  • # Sequences – Number of sequences in the Ramp therapy.

Using the programming shown above, Rx2 Burst+ therapy would be delivered as follows:

  • Initial #S1 Pulses – Number of S1 pulses in each burst sequence.
  • A-S1 Interval (%AA) – Pacing interval of the S1 burst pulses, as a percentage of the pretherapy atrial cycle length.
  • S1-S2 (%AA) – Pacing interval of the S2 stimulus following the burst as a percentage of the pretherapy atrial cycle length.
  • S2-S3 Decrement – The S2-S3 interval equals the S1-S2 interval minus this decrement value.
  • Interval Decrement – Pacing interval decrement per sequence.
  • #Sequence – Number of sequences in the Burst+ therapy.

CONSIDERATIONS

  • Lead fixation – Do not program an atrial ATP therapy On until the atrial lead has matured (approximately 1 month post-implant).
  • Certain ATP episodes may have higher success rates for restoring sinus rhythm.1
  • Atrial ATP amplitude and pulse width can be adjusted.
  • VVI backup pacing is available during atrial ATP.
  • Note: If all atrial therapies are programmed Off and the AT/AF Detection parameter is changed from Monitor to On, the programmer automatically sets the first 2 AT/AF therapies to nominal or previously programmed settings.

In the episode below, the device was programmed as follows:

  • Single AT/AF zone detection = 350 ms
  • Rx1=8 sequence Ramp, and Rx2=6 sequence Burst+, for a total of 14 sequences.
  • Reactive ATP was programmed with Rhythm Change ON and Time Interval OFF.

The Episode Text displays the number of atrial ATP sequences delivered in each bin. The asterisk is displayed in the bin where the Last Rx was delivered. The rhythm changed in cycle length and regularity over the 11 hour episode duration. Therapy was exhausted for the 150-199 ms bin, as well as for rhythms classified as irregular, as illustrated in the episode text by the number 14. This indicates that all 14 therapies were applied in the respective bins. Therapy 1; sequence 4 was successful when the rhythm slowed to 250 ms and became regular.

Evaluation of Reactive ATP
The device reports accumulated data on detected and treated AT/AF episodes, bradycardia interventions, and the efficacy of therapy in the Cardiac Compass trends report. This information may help you optimize Reactive ATP programming for your patient.

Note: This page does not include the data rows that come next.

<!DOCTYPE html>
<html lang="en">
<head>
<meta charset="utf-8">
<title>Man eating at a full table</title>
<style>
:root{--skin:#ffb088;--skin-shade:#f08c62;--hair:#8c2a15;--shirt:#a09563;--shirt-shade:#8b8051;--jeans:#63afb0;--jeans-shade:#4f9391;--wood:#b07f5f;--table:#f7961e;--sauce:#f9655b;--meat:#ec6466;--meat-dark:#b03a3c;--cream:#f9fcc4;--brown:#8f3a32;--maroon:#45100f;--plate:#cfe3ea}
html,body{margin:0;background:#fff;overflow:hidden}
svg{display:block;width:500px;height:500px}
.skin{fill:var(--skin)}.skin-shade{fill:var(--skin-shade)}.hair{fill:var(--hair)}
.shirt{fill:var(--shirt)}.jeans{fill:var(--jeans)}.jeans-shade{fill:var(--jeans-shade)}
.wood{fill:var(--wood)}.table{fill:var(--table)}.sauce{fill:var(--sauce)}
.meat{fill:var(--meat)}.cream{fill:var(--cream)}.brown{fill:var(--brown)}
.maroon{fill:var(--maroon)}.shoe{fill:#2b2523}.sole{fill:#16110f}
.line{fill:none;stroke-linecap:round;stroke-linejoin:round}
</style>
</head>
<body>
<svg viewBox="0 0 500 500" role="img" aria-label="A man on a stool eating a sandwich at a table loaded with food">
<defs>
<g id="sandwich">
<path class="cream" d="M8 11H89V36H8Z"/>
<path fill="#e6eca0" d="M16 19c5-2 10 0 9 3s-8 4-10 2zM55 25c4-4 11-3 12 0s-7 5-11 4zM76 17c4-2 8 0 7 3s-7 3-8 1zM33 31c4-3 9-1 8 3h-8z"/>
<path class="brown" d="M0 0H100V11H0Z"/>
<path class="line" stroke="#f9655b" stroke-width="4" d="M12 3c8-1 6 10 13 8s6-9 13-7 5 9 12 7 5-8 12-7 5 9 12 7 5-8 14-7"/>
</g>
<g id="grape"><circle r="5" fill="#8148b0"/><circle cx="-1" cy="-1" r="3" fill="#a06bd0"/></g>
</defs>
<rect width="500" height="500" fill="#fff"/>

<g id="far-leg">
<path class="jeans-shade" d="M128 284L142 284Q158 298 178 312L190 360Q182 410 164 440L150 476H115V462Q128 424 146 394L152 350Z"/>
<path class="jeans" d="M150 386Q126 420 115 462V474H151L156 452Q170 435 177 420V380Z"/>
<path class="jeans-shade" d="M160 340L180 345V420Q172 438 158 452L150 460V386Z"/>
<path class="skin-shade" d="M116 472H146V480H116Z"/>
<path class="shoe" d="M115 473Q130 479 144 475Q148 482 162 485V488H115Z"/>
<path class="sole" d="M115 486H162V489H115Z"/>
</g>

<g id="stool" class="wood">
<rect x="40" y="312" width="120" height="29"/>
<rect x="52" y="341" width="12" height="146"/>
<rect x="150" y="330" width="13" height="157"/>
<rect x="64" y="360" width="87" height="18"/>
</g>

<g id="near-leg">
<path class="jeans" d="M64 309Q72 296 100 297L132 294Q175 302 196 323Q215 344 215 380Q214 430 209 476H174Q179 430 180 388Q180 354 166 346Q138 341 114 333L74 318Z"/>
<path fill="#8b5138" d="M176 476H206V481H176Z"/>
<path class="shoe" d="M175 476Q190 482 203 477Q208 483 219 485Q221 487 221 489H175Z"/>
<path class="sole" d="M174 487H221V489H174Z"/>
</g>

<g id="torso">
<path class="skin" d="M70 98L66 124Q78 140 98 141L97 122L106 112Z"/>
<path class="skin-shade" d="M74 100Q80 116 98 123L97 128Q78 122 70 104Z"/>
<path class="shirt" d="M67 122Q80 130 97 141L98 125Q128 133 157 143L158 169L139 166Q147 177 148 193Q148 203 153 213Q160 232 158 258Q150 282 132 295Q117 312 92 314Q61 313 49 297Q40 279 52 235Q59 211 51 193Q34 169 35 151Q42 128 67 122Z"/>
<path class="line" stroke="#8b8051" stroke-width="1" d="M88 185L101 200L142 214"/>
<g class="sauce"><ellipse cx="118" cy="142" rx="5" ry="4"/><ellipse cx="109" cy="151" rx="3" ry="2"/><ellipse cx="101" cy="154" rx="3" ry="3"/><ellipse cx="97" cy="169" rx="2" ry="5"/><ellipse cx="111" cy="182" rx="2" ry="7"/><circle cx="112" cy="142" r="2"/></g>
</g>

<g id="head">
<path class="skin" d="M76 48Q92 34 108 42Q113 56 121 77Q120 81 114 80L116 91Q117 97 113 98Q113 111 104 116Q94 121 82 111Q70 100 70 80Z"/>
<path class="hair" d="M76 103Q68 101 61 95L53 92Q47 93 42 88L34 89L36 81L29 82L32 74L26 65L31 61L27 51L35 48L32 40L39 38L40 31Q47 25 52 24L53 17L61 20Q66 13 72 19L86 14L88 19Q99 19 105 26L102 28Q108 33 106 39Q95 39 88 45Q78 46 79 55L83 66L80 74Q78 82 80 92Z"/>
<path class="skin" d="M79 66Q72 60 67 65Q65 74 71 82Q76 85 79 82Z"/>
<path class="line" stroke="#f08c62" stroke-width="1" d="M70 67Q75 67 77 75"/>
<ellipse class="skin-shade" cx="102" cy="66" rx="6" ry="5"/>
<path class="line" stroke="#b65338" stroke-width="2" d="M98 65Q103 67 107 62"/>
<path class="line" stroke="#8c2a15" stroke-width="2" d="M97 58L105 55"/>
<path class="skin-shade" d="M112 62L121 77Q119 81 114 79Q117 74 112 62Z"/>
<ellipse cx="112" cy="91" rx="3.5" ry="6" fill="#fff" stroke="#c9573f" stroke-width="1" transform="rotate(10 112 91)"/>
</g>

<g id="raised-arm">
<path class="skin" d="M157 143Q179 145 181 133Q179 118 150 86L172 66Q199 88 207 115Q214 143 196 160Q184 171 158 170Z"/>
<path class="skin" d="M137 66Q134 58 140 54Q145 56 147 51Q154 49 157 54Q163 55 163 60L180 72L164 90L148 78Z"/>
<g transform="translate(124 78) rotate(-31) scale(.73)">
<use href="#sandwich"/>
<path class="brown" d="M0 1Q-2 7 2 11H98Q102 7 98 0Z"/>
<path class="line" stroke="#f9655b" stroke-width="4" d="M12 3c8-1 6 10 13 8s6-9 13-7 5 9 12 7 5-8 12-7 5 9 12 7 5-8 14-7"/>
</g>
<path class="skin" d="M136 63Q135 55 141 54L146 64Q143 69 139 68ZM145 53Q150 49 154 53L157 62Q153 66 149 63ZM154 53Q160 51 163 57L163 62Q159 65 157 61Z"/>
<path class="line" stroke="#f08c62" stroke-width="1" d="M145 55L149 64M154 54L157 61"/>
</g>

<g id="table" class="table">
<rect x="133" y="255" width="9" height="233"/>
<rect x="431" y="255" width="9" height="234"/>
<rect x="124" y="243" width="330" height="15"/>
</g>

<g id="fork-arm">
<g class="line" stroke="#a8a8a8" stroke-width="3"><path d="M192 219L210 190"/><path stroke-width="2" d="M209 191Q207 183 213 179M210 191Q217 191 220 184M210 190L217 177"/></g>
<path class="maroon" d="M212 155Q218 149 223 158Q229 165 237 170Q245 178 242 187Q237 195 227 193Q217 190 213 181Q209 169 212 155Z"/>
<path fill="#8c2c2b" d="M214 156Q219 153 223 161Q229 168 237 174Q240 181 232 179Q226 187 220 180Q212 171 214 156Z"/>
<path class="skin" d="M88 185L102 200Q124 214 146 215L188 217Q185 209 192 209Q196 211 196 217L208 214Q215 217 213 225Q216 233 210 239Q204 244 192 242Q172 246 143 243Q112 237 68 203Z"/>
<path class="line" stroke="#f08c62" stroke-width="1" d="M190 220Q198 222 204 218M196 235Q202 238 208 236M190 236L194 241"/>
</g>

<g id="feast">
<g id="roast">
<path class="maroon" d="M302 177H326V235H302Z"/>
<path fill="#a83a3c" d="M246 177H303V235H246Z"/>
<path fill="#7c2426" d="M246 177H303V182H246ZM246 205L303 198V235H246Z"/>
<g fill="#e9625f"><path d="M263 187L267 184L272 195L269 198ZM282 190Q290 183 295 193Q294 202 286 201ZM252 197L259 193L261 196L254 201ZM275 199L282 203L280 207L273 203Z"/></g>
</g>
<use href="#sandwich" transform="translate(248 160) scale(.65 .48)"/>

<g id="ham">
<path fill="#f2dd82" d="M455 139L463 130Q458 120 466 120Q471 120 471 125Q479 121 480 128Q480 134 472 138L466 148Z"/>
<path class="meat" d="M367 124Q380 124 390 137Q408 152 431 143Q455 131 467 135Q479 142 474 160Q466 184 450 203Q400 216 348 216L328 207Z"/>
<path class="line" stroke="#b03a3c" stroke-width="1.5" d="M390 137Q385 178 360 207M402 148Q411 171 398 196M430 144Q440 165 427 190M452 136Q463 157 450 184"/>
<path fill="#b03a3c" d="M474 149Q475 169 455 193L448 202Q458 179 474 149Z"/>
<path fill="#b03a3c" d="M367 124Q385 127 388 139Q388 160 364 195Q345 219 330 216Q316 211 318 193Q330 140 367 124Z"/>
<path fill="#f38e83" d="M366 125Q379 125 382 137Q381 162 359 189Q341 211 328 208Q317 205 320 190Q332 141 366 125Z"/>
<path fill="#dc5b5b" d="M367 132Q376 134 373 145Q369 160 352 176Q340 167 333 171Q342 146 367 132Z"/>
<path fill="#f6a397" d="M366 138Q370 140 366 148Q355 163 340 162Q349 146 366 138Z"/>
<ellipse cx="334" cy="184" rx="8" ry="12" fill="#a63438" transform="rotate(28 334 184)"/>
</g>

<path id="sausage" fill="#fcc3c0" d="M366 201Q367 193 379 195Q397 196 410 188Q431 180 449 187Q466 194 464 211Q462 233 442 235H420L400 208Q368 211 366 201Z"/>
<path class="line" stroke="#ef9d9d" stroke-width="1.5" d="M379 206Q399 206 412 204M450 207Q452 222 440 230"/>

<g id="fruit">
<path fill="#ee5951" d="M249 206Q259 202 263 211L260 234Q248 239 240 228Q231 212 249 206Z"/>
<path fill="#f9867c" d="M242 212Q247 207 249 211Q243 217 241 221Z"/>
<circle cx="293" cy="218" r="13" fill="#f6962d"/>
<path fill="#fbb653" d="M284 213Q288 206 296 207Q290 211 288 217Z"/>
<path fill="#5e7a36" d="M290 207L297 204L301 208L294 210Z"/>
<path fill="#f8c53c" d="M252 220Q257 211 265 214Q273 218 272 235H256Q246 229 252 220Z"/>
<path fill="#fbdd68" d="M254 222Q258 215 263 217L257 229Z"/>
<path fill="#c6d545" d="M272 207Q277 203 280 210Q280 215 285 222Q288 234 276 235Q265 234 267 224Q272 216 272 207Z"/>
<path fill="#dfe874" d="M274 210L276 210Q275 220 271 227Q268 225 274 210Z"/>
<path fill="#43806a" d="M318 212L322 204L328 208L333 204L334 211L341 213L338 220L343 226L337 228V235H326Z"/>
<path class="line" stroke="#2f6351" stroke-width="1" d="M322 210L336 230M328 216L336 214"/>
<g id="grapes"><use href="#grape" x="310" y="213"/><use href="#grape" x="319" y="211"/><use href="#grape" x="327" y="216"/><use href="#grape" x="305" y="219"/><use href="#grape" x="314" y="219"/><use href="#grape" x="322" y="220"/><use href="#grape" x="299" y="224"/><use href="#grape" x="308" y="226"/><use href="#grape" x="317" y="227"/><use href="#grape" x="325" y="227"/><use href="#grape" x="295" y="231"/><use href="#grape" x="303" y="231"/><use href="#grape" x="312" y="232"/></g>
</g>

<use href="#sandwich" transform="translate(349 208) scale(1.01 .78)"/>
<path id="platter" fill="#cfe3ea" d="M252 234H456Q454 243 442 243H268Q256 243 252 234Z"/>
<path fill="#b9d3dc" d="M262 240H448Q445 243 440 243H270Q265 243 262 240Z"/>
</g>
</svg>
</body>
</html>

The MINERVA (MINimizE Right Ventricular pacing to prevent Atrial fibrillation and heart failure) study2 demonstrated that patients programmed DDDRP+MVP had a significant 61% relative risk reduction in the progression of AF over a two year follow-up compared to standard dual chamber pacing. DDDRP+MVP includes atrial ATP with Reactive ATP, along with pacing overdrive features; Atrial Preference Pacing, Atrial Rate Stabilization and Post Mode Switch Overdrive Pacing, all programmed “ON” as well as MVP.

 

These graphs represent how many patients in each arm had at least one episode of AT/AF lasting longer than 1 day and 7 days, respectively. Note that there is a statistically significant reduction in the DDDRP+MVP arm compared to the Control DDDR arm.

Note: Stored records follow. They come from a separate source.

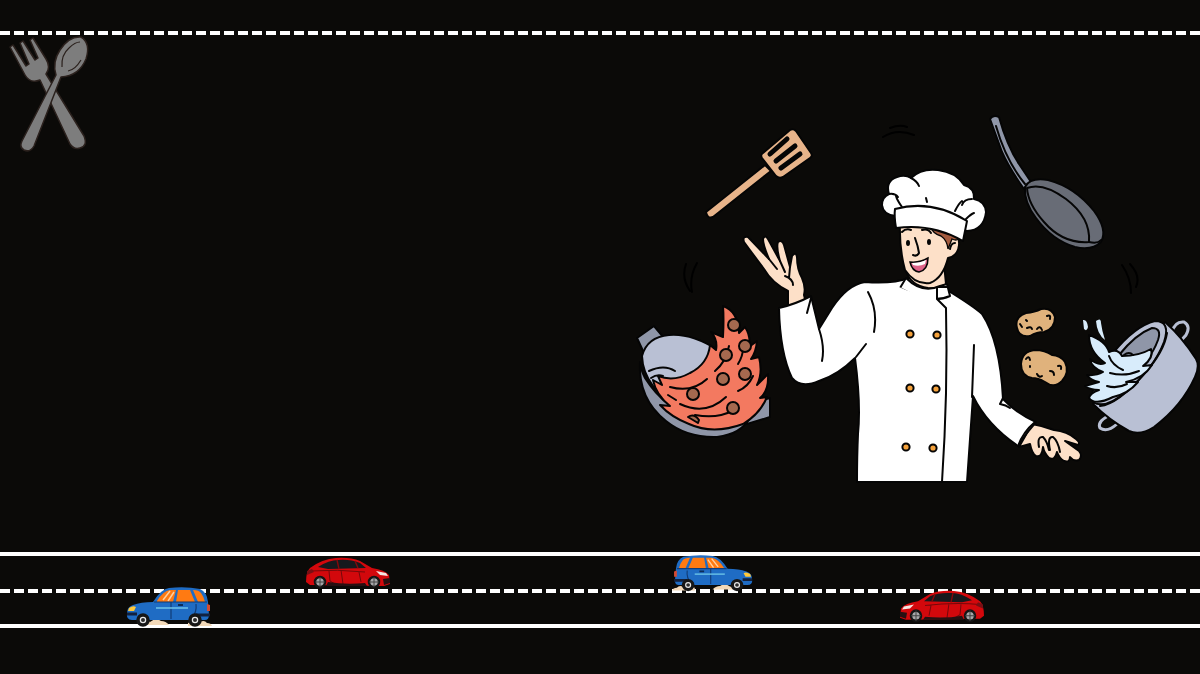
<!DOCTYPE html>
<html lang="en">
<head>
<meta charset="utf-8">
<title>Juggling chef banner</title>
<style>
:root{--night:#0b0a08;--ink:#050505;--white:#fff;--skin:#fde0c8;--wood:#e8b48a;--steel:#8f96a8;--steel-light:#b9c0d4;--steel-dark:#686c76;--sauce:#f37960;--meat:#a5694f;--potato:#e0b27c;--water:#d8ecfb;--cutlery:#7d7d7d;--car-blue:#1f6cc4;--car-orange:#ff7a12;--car-red:#d3080c}
*{box-sizing:border-box}
html,body{margin:0;overflow:hidden;background:var(--night)}
.banner{position:relative;width:1200px;height:674px;overflow:hidden;background:var(--night)}
.line{position:absolute;left:0;width:100%;height:4px;background:var(--white)}
.dashed{background:repeating-linear-gradient(90deg,var(--white) 0 10px,transparent 10px 14px)}
.line-top{top:31px}
.road-upper{top:552px}
.road-middle{top:589px}
.road-lower{top:624px}
.artwork{position:absolute;inset:0;display:block}
.inked{stroke:var(--ink);stroke-width:2;stroke-linecap:round;stroke-linejoin:round}
.detail{fill:none}
.white{fill:var(--white)}
.skin{fill:var(--skin)}
.steel{fill:var(--steel)}
.steel-light{fill:var(--steel-light)}
.steel-dark{fill:var(--steel-dark)}
.wood{fill:var(--wood)}
.sauce{fill:var(--sauce)}
.meat{fill:var(--meat)}
.potato{fill:var(--potato)}
.water{fill:var(--water)}
.button{fill:#f5a23c}
.cutlery{fill:var(--cutlery);stroke:#2b211d;stroke-width:1.5;stroke-linejoin:round}
.motion{fill:none;stroke:#000;stroke-width:2;stroke-linecap:round}
</style>
</head>
<body>
<main class="banner">
<div class="line dashed line-top"></div>
<div class="line road-upper"></div>
<div class="line dashed road-middle"></div>
<div class="line road-lower"></div>
<svg class="artwork" width="1200" height="674" viewBox="0 0 1200 674" role="img" aria-label="A chef juggling kitchen tools above a road with four small cars">
<defs>
<g id="blue-car">
<path d="M14 36q6-4 10-1 6-5 11-1 5 0 8 4H14ZM62 36q6-3 10 0 6-4 9 0 4 0 5 3H62Z" fill="#f3d9b8"/>
<path d="M27 15Q35 2 43 1q16-2 31 1 7 3 8 13l1 13q0 5-4 5H6q-6 0-5-7 0-6 6-8 8-3 20-3Z" fill="var(--car-blue)"/>
<path d="M31 14Q37 4 44 3l6 0-3 12H31ZM52 3h12l5 12H50ZM67 3q6 0 8 3 3 4 4 9h-7Z" fill="var(--car-orange)"/>
<path d="m37 13 7-9m-2 10 6-9" stroke="#ffd0a0" stroke-width="1.5"/>
<path d="M45 15v17m25-15q1 8-4 14M28 15h53" stroke="#123c77" stroke-width="1.2" fill="none"/>
<path d="M30 21h32" stroke="#6cc5e8" stroke-width="1.5"/>
<path d="M1 27h10M70 28h14" stroke="#12213f" stroke-width="3"/>
<path d="M3 21q4-3 7-1l-2 4H2Z" fill="#ffc83a"/>
<path d="M81 17l3 1v6h-3Z" fill="#d54b32"/>
<path d="M52 18h5" stroke="#0d2c58" stroke-width="2"/>
<g fill="#e9e9e9" stroke="#171717" stroke-width="3.5"><circle cx="17" cy="33" r="5"/><circle cx="69" cy="33" r="5"/></g>
<g fill="#2c2c2c"><circle cx="17" cy="33" r="2"/><circle cx="69" cy="33" r="2"/></g>
</g>
<g id="red-car">
<path d="M4 28 0 25Q0 15 4 11 16 2 30 1q14-1 24 3l12 7q13 2 17 7l1 9-6 2Z" fill="var(--car-red)"/>
<path d="M12 10Q23 3 32 3q12-1 22 3l6 5-38 1Z" fill="#17191d"/>
<path d="m31 3 2 9m16-8 3 7" stroke="#84090b" stroke-width="1.4"/>
<path d="M4 14q27-2 55 1M23 14l1 10 5 3m6-14 2 14m16-12 2 10" stroke="#75080a" fill="none"/>
<path d="M22 25q18 3 37 1l2 3H20ZM77 22l7-1v5l-6 2Z" fill="#281012"/>
<path d="m70 14 10 2 2 3-8-1Z" fill="#f4e6e2"/>
<path d="m1 14 5-2 2 3-7 3Z" fill="#781014"/>
<g fill="#a7a7a9" stroke="#151515" stroke-width="2.5"><circle cx="14" cy="25" r="5"/><circle cx="68" cy="25" r="5"/></g>
<path d="M14 20v10M9 25h10m49-5v10m-5-5h10" stroke="#444"/>
</g>
<g id="jacket-button"><circle class="button inked" r="3.6"/></g>
<g id="meatball"><circle class="meat inked" r="6"/></g>
</defs>

<g id="fork-and-spoon">
<path class="cutlery" d="m10 47 3-2 13 21 3-2-9-21 3-2 12 19 3-2-8-18 3-2 13 21q5 8 0 15l38 62q4 10-4 12-6 2-10-4L40 80q-10 4-15-5Z"/>
<path class="cutlery" d="M61 77 34 146q-4 7-10 4-5-3-2-9l34-66q-4-13 4-25 9-14 21-13 10 6 5 22-7 17-25 18Z"/>
<path d="M62 67q-1-12 7-19 6-6 11-6M81 60q-6 10-13 11" fill="none" stroke="#2b211d" stroke-width="1.2"/>
</g>

<g id="motion-marks" class="motion">
<path d="M883 137q14-9 31-2M890 128q10-4 17-1M686 264q-5 14 4 27M697 263q-8 14-5 29M1122 265q9 13 9 28M1130 264q11 12 6 23"/>
</g>

<g id="spatula">
<path class="wood inked" d="m706 212 59-47 6 6-58 46q-6 2-7-5Z"/>
<path class="wood inked" d="m763 153 27-23q3-2 6 1l15 22q2 3-1 5l-27 19q-4 2-7-1l-14-18q-2-3 1-5Z"/>
<path d="m770 154 17-15m-11 22 19-15m-14 22 19-14" stroke="var(--ink)" stroke-width="5" stroke-linecap="round"/>
</g>

<g id="frying-pan">
<path class="steel inked" d="M990 119q3-5 9-2 8 29 20 47l12 18-7 7q-15-21-22-37Z"/>
<path class="detail inked" d="M996 126q10 35 29 58" stroke-width="1.3"/>
<path class="steel-dark inked" d="M1025 187q5-10 23-7 27 7 46 31 14 19 7 31-9 9-26 5-23-7-39-29-12-15-11-31Z"/>
<path class="detail inked" d="M1027 188q16-6 39 11 25 19 23 43-26 2-45-20-16-18-17-34Z" stroke-width="1.6"/>
<path class="detail inked" d="M1089 242q9 2 12-2"/>
</g>

<g id="wok">
<path class="steel inked" d="m637 338 17-12 10 12-20 15ZM749 404l21-6 0 19-23 7Z"/>
<path class="steel-light inked" d="M642 356q5-19 27-21 22-2 49 15 30 22 36 49 2 14-8 20-23 12-62-7-41-24-42-56Z"/>
<path class="steel inked" d="M640 362q-2 37 26 59 21 17 51 16 25-3 33-20-15 13-48 5-37-12-57-44-5-10-5-16Z"/>
<path class="detail inked" d="M649 371q15-7 26 0M651 378q6-4 12-2" stroke-width="1.4"/>
<path class="sauce inked" d="M658 376q16 6 32-3 18-9 20-28l6 5q2-10-5-18l12 5q1-18 0-31 15 5 16 27l6-6q6 9 4 20l8-6q-1 11-6 18l8-2q4 16-2 28l11-11q1 17-8 24l7-1q-7 17-24 27-30 11-54 0-18-7-29-19l10 1q-14-11-17-26l9 5Z"/>
<path class="detail inked" d="M670 387q22 6 37-8M680 404q26 12 46-7M695 415q22 4 37-4M715 371q11-9 14-25M738 364q5-8 5-16M738 391q10-4 15-15M668 395l8 5" stroke-width="1.6"/>
<use href="#meatball" x="734" y="325"/><use href="#meatball" x="726" y="355"/><use href="#meatball" x="745" y="346"/><use href="#meatball" x="723" y="379"/><use href="#meatball" x="745" y="374"/><use href="#meatball" x="693" y="394"/><use href="#meatball" x="733" y="408"/>
<path class="meat inked" d="M688 417q6-4 11 3l-1 3Z"/>
</g>

<g id="potatoes">
<path class="potato inked" d="M1017 328q-3-11 9-15 9-1 15-4 11-2 14 8 0 12-11 15-7 0-14 4-11 2-13-8Z"/>
<path class="potato inked" d="M1021 364q1-13 14-14 10 0 17 5 8 0 13 7 5 10-3 19-8 8-17 1-7-4-13-4-11-2-11-14Z"/>
<path class="detail inked" d="M1020 324l2 3M1026 320l1 1M1047 316q4-2 3 3M1037 329q3-4 5 1M1027 328q4-2 5 1M1026 359q3-4 4 1M1030 366v1M1037 374q2 4 5 2M1050 371q4 0 4 4M1058 366q4-1 3 3M1040 380l2 1"/>
</g>

<g id="water-pot">
<path class="detail" d="M1172 332q3-11 12-10 7 4 2 13l-9 10" stroke="var(--steel-light)" stroke-width="3"/>
<path class="detail" d="M1117 424q-10 9-17 4-3-6 8-12" stroke="var(--steel-light)" stroke-width="3"/>
<path class="steel-light inked" d="M1165 322q17 15 31 37 4 7-1 18-13 29-41 50-14 9-25 4-20-11-36-27Z"/>
<path class="steel-light inked" d="M1093 402q-4-19 20-49 22-27 42-32 16 0 9 21-10 26-37 49-22 19-34 11Z"/>
<path class="steel inked" d="M1104 388q-3-14 15-33 17-21 33-27 10 0 6 12-8 22-30 38-16 13-24 10Z"/>
<path class="detail inked" d="M1100 406q18-2 44-32 20-22 23-41" stroke-width="1.5"/>
<path class="water inked" d="M1089 335q17 6 20 17 9-4 13 4 17 0 29-7 3 9-8 17l9-1q-8 13-26 17l12 0q-10 12-25 15-18 9-24 1 1-5 10-8-9 0-14-4l14-4q-9-2-12-7 9 1 16-3-12-5-13-13 8 7 15 4-16-11-16-28Z"/>
<path class="detail inked" d="M1109 356q3 9 14 14M1110 373q15 4 29-2M1107 386q10 3 20-2M1124 355q5-4 9 0" stroke-width="1.5"/>
<path class="water" d="M1096 321q5-4 5 2 1 8 4 17-8-6-9-19ZM1083 320q4-1 5 7-1 5-4 2Z"/>
</g>

<g id="chef">
<path class="skin inked" d="M788 311v-20q-16-8-24-22-12-16-20-27-2-6 4-5l21 22q-6-14-6-20 2-5 5 0l12 22q-4-14-2-19 4-3 6 3l6 22 2-11q4-5 5 1 0 12 5 21 4 9 2 17l3 12Z"/>
<path class="detail inked" d="m769 259 8 10m3-8 5 11m5-5-1 11m-4-2q8 3 8 9" stroke-width="1.6"/>
<path class="skin inked" d="M1032 424q12 2 22 6 13 1 22 9 5 4 2 6l-13-4 14 10q4 5 0 9-5 2-9-3 0 6-6 4-5-3-7-9-2 9-8 6-5-5-6-11-1 11-7 9-4-2-6-12l-11 3Z"/>
<path class="detail inked" d="M1039 447q-2-11 4-10 4 4 6 13m1 0q-3-14 3-13 5 4 7 15" stroke-width="1.6"/>

<path class="white inked" d="M908 278q-14 6-43 4-18 3-33 26l-13 21-8-33q-15 8-32 12 1 45 13 70 9 11 27 3 19-6 36-23 6 46 3 76-1 22-1 48h110l6-86q14 29 45 50 8-13 18-24-20-9-33-23-3-58-21-85-9-8-35-24l-10-6Z"/>
<path class="detail inked" d="M811 298l-4 15M819 329q6 18 3 32M868 292q10 18 6 40M866 344l-10 13M974 345l-2 52M1018 446q5-14 17-24M1003 398l-3 6q6 1 10 4"/>
<path class="skin inked" d="M906 271q4 14 22 17 10 1 18-4l-2-20-32-2Z"/>
<path class="white inked" d="M906 278q16 16 34 8l7-2 3 12q-20 9-50-8Z"/>
<path class="white" d="M899 287q20 10 38 6v12h-38Z"/>
<path class="detail inked" d="M937 288v11l9 9q2 84-4 174M938 287l9 0"/>
<use href="#jacket-button" x="910" y="334"/><use href="#jacket-button" x="937" y="335"/><use href="#jacket-button" x="910" y="388"/><use href="#jacket-button" x="936" y="389"/><use href="#jacket-button" x="906" y="447"/><use href="#jacket-button" x="933" y="448"/>

<path class="skin inked" d="M900 222q-1 26 5 48 10 15 25 13 13-5 18-25 10-2 11-13 1-11-8-9l-2-16Z"/>
<path d="M930 226q20 1 31 10-3 6-9 3-2 5-4 10-1-9-7-13-8-2-11-10Z" fill="#a45b3e" stroke="var(--ink)" stroke-width="1.3"/>
<path class="detail inked" d="M902 232q4-4 9-2M922 230q6-2 9 3M915 238q3 8 4 15-2 4-6 2M950 249q1-6 5-6" stroke-width="1.8"/>
<ellipse cx="908" cy="243" rx="2" ry="3" fill="var(--ink)"/><ellipse cx="929" cy="242" rx="2" ry="3" fill="var(--ink)"/>
<path d="M910 262q10 1 18-4 0 12-9 14-7-1-9-10Z" fill="#de6389" stroke="var(--ink)" stroke-width="1.5"/>
<path d="M912 263q8 0 14-3l-1 4q-6 3-12 1Z" fill="#fff"/>

<path class="white inked" d="M896 216q-13-1-14-11 0-8 7-11-4-13 8-17 8-3 14 1 10-10 27-8 18 2 26 15 11 3 10 14 11 2 12 13-2 18-19 19Z"/>
<path class="white inked" d="M895 209q37-10 72 12l-4 20q-31-18-67-13-2-12-1-19Z"/>
<path class="detail inked" d="M889 194q6-1 9 3M902 207q-5-7-6-11M911 178q6 3 8 8M972 199q-8 0-10 6M955 211q4-8 7-10M966 219q5-5 8-6M927 202l-1-4" stroke-width="1.6"/>
</g>

<g id="traffic">
<use href="#blue-car" transform="translate(126 587)"/>
<use href="#red-car" x="306" y="557"/>
<use href="#blue-car" transform="translate(753 555) scale(-.94 .91)"/>
<use href="#red-car" transform="translate(984 590) scale(-1 1.03)"/>
</g>
</svg>
</main>
</body>
</html>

Resources

Dr. Crossley and Dr. Cheng share their perspectives on Reactive ATP therapy for patients with pacemakers, ICDs, and CRT devices, highlighting the clinical evidence from controlled and real-world studies.
 

Associated Content...

Watch as Dr. Rob Kowal discusses historical Reactive ATP™ (rATP) algorithm data, as well as recent evidence on how it works and its benefits.

Atrial Fibrillation can spontaneously organize to atrial flutter or sinus tachycardia. Reactive ATP™ (rATP) provides an opportunity to terminate an ongoing AF episode ...

References

  1. Gillis et al. Heart Rhythm 2005;2:791–796 ATP Efficacy predictors.
  2. Boriani G, et al. Atrial Antitachycardia Pacing and Managed Ventricular Pacing Reduce the End Point Composed by Death, Cardiovascular Hospitalizations, and Permanent Atrial Fibrillation compared to Conventional Dual Chamber Pacing in Bradycardia Patients: Results of the MINERVA Randomized study. AHA Late Breaking Clinical Trial, November 18, 2013.

Sources: Medtronic Consulta CRT-P Clinician Manual; Medtronic Protecta XT DR Clinician Manual; Medtronic Protecta XT CRT-D Clinician Manual;Medtronic Enrhythm Reference Manual; Advisa DR MRI SureScanClinician Manual

Last updated: 
14 Mar 2014